**Requirement**: Filter the listing below down to the lines with the word "OPTIONS" and copy those.

Provided records: Begin

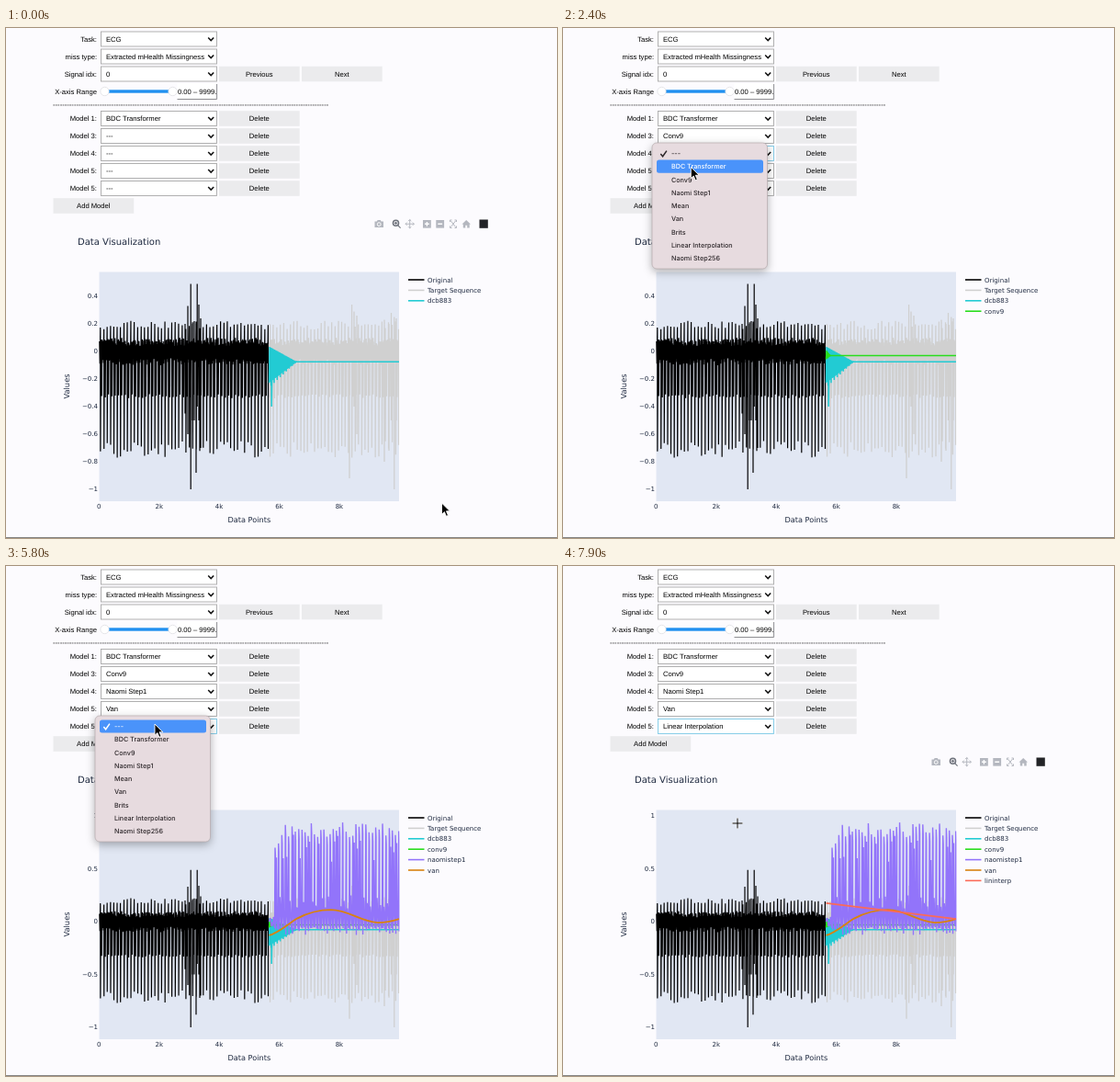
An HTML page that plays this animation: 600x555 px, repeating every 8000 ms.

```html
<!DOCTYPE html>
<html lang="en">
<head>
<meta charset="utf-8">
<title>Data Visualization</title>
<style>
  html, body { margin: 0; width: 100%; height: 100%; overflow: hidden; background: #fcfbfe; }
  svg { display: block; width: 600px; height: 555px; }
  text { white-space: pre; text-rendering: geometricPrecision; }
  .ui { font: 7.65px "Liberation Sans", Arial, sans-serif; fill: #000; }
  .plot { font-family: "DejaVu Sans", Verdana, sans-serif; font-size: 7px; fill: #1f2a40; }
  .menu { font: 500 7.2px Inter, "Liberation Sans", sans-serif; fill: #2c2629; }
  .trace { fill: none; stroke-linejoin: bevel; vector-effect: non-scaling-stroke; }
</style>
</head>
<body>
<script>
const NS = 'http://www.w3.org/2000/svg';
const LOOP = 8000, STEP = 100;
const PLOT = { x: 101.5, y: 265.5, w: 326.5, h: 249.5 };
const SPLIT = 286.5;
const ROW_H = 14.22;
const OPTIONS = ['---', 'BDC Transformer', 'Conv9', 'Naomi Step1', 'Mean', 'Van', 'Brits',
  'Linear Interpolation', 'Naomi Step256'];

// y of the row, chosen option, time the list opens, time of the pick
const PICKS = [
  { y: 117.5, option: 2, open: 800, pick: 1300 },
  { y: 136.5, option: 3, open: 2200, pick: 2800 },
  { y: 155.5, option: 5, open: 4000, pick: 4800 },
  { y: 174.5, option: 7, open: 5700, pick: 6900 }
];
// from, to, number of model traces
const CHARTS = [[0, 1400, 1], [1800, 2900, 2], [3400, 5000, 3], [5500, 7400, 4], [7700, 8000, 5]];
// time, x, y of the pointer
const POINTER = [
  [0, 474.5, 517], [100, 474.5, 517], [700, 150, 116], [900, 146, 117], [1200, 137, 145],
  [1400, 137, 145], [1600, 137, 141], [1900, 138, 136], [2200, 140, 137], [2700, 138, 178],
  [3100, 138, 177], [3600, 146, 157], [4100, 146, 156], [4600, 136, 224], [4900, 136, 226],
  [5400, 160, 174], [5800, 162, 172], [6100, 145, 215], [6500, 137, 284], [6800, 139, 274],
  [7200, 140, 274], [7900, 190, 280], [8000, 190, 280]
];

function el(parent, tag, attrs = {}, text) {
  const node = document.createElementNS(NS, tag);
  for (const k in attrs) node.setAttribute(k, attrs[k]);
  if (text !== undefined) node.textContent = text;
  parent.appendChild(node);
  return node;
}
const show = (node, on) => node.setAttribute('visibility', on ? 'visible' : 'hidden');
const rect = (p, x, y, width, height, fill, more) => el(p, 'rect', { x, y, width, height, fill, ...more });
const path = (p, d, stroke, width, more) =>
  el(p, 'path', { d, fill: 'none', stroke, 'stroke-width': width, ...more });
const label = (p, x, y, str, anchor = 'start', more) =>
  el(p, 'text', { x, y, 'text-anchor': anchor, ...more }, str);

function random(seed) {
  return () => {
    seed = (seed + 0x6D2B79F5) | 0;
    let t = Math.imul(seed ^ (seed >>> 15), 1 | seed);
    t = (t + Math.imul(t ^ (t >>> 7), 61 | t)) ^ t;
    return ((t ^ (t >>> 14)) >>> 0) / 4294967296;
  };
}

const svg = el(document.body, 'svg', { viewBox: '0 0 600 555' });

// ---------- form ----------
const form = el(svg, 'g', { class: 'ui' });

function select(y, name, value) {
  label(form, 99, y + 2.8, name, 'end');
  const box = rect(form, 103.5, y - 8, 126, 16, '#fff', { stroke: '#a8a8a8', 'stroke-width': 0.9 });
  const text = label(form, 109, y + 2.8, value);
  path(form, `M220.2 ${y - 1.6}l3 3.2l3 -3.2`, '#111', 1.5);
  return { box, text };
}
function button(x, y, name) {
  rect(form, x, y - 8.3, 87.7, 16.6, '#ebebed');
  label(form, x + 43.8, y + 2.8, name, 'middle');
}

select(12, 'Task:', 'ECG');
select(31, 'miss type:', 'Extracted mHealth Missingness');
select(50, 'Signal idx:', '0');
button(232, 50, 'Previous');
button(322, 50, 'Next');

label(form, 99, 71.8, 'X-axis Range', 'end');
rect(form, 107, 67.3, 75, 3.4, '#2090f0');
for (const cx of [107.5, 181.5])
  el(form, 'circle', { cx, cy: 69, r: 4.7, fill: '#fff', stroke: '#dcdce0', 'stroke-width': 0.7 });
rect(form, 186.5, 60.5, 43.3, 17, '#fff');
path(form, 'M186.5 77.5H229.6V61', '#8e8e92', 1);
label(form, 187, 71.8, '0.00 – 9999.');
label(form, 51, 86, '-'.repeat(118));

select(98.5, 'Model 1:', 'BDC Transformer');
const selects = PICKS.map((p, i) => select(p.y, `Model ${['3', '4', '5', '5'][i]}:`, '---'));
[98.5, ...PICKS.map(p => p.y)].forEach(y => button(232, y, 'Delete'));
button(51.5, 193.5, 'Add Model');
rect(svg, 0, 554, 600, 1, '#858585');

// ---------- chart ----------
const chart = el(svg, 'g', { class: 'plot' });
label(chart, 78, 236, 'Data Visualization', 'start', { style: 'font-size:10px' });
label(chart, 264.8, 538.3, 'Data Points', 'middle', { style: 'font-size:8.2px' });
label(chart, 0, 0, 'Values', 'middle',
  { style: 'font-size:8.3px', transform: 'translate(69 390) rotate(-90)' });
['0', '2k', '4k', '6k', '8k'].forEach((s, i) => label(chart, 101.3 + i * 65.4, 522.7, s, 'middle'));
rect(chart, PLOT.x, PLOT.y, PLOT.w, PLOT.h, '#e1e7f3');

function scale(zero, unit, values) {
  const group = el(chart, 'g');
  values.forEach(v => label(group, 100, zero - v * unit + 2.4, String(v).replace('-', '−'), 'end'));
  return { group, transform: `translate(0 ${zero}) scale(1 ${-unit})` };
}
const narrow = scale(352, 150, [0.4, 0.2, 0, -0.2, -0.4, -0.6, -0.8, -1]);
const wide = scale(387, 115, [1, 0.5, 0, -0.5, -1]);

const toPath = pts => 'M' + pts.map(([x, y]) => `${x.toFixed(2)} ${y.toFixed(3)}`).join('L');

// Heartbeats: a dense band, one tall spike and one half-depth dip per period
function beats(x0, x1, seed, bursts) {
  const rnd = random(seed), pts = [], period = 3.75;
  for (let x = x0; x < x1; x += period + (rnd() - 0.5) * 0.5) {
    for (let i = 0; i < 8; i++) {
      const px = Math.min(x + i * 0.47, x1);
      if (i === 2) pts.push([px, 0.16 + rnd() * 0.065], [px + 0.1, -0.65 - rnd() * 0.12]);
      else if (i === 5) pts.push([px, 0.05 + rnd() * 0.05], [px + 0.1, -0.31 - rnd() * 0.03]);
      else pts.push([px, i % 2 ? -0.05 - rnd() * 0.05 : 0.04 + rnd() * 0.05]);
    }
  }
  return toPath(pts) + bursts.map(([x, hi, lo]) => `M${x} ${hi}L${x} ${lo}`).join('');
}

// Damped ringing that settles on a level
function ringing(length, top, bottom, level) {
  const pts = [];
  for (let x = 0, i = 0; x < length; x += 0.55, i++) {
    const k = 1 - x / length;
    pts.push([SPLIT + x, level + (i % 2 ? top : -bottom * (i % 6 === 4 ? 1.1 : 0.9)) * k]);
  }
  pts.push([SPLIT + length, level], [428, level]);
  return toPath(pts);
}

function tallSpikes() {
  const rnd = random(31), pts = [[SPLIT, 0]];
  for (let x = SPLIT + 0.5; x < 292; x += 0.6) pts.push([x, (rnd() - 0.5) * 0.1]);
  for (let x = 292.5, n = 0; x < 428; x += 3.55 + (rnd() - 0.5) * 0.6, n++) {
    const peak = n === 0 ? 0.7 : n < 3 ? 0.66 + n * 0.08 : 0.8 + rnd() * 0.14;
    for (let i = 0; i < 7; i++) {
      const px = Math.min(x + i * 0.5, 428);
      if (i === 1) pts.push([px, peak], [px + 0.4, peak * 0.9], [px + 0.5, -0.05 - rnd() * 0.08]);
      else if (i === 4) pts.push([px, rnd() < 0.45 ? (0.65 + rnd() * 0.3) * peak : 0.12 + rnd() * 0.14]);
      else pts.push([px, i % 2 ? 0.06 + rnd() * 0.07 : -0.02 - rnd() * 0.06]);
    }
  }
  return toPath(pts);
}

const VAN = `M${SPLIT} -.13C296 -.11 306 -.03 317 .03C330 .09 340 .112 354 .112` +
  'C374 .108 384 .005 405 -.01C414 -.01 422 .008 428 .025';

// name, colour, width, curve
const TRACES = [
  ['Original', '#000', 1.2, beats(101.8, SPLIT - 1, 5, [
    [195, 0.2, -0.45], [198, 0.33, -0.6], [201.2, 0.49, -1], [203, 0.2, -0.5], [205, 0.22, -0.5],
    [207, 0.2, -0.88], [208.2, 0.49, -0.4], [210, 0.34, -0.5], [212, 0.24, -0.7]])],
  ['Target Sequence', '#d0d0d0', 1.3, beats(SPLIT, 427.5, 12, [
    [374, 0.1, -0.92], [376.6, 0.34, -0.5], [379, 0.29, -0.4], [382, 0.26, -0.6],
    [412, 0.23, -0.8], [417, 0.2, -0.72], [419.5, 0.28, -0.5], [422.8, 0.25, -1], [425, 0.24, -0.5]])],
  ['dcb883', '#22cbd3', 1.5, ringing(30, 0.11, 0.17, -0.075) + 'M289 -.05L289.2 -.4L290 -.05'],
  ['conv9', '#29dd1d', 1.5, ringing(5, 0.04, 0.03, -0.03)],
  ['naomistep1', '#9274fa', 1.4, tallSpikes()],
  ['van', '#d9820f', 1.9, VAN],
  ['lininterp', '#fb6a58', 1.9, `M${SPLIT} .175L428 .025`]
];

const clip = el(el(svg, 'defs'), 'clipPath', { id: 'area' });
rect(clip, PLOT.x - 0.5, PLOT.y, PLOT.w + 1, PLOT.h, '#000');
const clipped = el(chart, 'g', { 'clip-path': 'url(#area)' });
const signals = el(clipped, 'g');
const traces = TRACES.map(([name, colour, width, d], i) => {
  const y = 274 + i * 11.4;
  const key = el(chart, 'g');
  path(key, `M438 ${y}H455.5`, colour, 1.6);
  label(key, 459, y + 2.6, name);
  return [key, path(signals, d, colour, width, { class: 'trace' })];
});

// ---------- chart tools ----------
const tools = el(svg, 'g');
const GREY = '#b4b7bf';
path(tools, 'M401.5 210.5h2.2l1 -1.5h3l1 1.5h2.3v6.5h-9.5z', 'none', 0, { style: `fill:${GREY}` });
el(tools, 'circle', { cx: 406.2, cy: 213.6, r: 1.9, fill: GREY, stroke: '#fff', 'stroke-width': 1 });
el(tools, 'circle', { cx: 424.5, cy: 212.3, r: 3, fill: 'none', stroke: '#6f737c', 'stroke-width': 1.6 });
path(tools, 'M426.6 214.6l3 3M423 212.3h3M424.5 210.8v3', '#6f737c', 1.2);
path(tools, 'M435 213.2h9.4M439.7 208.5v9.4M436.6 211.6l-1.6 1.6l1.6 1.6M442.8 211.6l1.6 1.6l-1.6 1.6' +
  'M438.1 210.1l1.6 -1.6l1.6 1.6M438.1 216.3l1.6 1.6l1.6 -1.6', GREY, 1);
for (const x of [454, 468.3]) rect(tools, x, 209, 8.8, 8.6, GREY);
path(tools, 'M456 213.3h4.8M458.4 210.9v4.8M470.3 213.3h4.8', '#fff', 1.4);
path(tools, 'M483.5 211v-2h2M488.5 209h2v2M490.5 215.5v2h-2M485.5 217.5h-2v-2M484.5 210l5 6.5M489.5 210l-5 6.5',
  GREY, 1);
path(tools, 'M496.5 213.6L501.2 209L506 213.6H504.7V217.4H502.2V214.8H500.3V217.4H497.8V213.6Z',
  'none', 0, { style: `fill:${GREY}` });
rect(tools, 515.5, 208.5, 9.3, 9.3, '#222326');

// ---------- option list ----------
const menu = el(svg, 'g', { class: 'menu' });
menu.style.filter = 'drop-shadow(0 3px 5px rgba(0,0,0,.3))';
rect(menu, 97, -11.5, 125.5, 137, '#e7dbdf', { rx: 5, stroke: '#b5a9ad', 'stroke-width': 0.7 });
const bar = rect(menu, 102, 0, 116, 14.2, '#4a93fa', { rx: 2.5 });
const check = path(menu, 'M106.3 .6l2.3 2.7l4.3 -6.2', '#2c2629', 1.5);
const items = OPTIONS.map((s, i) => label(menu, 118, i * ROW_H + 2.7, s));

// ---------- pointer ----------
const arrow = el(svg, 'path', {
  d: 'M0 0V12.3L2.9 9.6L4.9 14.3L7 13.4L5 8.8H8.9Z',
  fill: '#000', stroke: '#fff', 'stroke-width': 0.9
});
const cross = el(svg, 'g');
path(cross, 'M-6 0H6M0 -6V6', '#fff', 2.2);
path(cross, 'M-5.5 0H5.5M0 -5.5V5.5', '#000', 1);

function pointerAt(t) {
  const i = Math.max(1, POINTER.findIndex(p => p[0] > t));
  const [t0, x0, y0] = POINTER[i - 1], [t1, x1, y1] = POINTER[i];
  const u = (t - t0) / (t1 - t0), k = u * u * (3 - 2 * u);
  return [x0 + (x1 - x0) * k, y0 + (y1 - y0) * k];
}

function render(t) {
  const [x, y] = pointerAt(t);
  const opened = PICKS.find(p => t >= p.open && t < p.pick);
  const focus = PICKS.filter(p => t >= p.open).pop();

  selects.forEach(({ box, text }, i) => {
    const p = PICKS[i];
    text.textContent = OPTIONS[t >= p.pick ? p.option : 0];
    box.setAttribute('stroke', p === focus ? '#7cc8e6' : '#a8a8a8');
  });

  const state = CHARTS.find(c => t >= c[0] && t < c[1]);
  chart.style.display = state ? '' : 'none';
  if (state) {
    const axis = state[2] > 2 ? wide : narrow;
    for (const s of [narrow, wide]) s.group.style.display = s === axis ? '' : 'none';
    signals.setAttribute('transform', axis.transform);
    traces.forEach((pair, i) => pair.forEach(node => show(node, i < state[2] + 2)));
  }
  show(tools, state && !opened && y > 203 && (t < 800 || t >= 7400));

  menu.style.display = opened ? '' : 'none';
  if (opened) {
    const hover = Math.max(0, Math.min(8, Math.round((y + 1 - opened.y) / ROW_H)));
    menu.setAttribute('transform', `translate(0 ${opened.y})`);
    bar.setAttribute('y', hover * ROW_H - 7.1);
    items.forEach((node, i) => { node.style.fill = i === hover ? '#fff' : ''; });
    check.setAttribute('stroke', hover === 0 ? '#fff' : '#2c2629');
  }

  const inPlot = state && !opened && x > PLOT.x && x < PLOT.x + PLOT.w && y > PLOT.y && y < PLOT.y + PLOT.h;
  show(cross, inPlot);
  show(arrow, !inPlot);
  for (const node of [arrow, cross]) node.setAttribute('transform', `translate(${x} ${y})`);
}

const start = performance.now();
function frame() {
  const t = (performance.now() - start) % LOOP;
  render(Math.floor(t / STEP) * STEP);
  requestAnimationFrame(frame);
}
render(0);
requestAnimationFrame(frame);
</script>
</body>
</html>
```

Provided records: End

**Answer space**:
const OPTIONS = ['---', 'BDC Transformer', 'Conv9', 'Naomi Step1', 'Mean', 'Van', 'Brits',
const items = OPTIONS.map((s, i) => label(menu, 118, i * ROW_H + 2.7, s));
    text.textContent = OPTIONS[t >= p.pick ? p.option : 0];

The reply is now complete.